My reps all turned to me, grimacing.
"I told you guys dealing with him was awful."
They nodded in agreement and headed out the door. I followed them into the parking lot and loosened my tie. It was dark enough that it took me a minute to find my car. I looked around before getting in and driving home.
After I finally quit the call center, I learned that my mugging was no mischance. Dee Dee had arranged the entire thing. She knew that I had just cashed my check and would make for an easy target. Can't say I blame her. She did what we all did best and made the right call. Sometimes I think of her, Darren, Irene, and my other reps—and long for my Jesus moments.
Yes, I lied for a living. I cost people money, exploited their emotions—their insecurities. Whether they were disabled veterans or blind little old ladies, if they stayed on the phone long enough for my rep to call out "T.O." I closed them. Did I feel bad sometimes? Sure. But those thoughts passed when I saw that a rep looked up to me, believed in me. I'd never been someone people needed to make their quotas and keep their jobs. And despite whatever ethical problems the work presented, none of them compared to what I knew was the most important moral prerogative: keeping my pink hair.

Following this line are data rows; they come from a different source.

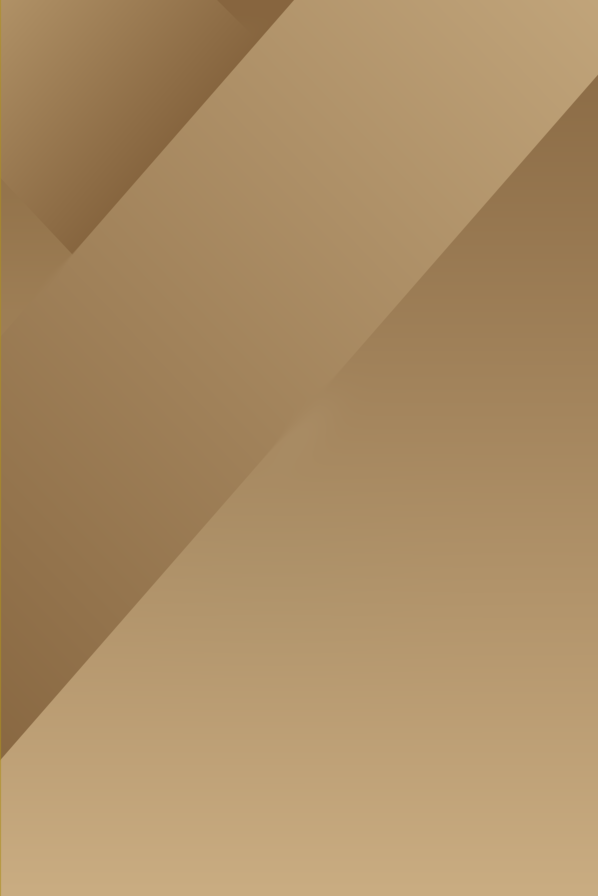
This background is drawn by a Shadertoy shader. Its source:

```glsl
// Tan paper folds: a broad diagonal band crosses a vertical gradient, with
// darker folded panels in the upper left corner. Each part is a half-plane
// with a linear gradient; a soft glow blurs the middle of the band's edge.

// Antialiased step: 1 where the signed distance d is positive.
float cover(float d, float softness) {
    return smoothstep(-softness, softness, d);
}

// Soft elliptical spot, 1 at its centre.
float spot(vec2 p, vec2 centre, vec2 radius) {
    vec2 q = (p - centre) / radius;
    return exp(-dot(q, q));
}

void mainImage(out vec4 fragColor, in vec2 fragCoord) {
    // x runs 0..1 to the right, y runs 0..1.5 downward
    vec2 p = vec2(fragCoord.x / iResolution.x,
                  1.5 * (1.0 - fragCoord.y / iResolution.y));
    float pixel = 0.8 / iResolution.x;

    // Distance across the diagonal grows toward the lower right
    vec2 across = normalize(vec2(1.148, 1.0));
    vec2 along = vec2(across.y, -across.x);
    float diagonal = p.y + 1.148 * p.x;
    float edgeScale = across.y;
    vec2 slanted = vec2(dot(p, along), dot(p, across));

    // Lower sheet: dark at the top, pale sand at the bottom
    float fall = clamp((p.y - 0.125) / 1.375, 0.0, 1.0);
    vec3 sheet = mix(vec3(0.552, 0.427, 0.277), vec3(0.790, 0.676, 0.508), pow(fall, 1.08));
    sheet += vec3(-0.007, 0.001, 0.002) * spot(p, vec2(0.46, 0.96), vec2(0.22, 0.17));

    // Slanted glow hugging the lower edge of the band
    vec2 glowCentre = vec2(dot(vec2(0.51, 0.715), along), dot(vec2(0.51, 0.715), across));
    sheet += vec3(0.012, 0.016, 0.018) * spot(slanted, glowCentre, vec2(0.075, 0.035));

    // Band: brown at the lower left, light at the upper right
    vec3 band = mix(vec3(0.538, 0.410, 0.260), vec3(0.755, 0.643, 0.478),
                    clamp((p.x - 0.95 * p.y + 1.19) / 2.19, 0.0, 1.0));

    // Corner panel: light corner darkening evenly toward the band
    vec3 panel = mix(vec3(0.690, 0.570, 0.402), vec3(0.528, 0.397, 0.247),
                     clamp(diagonal / 0.5645, 0.0, 1.0));

    // Small folds on either side of the corner panel
    vec3 leftFold = mix(vec3(0.580, 0.455, 0.297), vec3(0.618, 0.495, 0.335),
                        smoothstep(0.30, 0.56, p.y));
    vec3 topFold = vec3(0.528, 0.397, 0.247);
    vec3 corner = mix(panel, leftFold, cover((p.y - 1.065 * p.x - 0.297) * 0.68, pixel));
    float topFade = 1.0 - smoothstep(0.02, 0.07, p.y);
    corner = mix(corner, topFold, topFade * cover((p.x - p.y - 0.363) * 0.7, pixel));

    // Stack the parts; the edges melt where the folds meet
    float cornerBlur = pixel + 0.010 * spot(p, vec2(0.085, 0.465), vec2(0.035));
    vec3 color = mix(corner, band, cover((diagonal - 0.5645) * edgeScale, cornerBlur));
    float sheetBlur = pixel + 0.018 * spot(p, vec2(0.51, 0.69), vec2(0.05));
    color = mix(color, sheet, cover((diagonal - 1.273) * edgeScale, sheetBlur));

    // Thin golden line down the left border
    float border = 1.0 - smoothstep(0.001, 0.003, p.x);
    color = mix(color, vec3(0.68, 0.56, 0.12), 0.6 * border);

    fragColor = vec4(color, 1.0);
}
```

Brett Pribble teaches creative writing in Orlando, Florida and is in on the selection committee for the Kerouac Project writer in residence program. His work has previously appeared in Saw Palm, The Molotov Cocktail, and 10,000 Tons of Black Ink. He is afraid of sharks and sometimes isn't sure whether or not he's dreaming.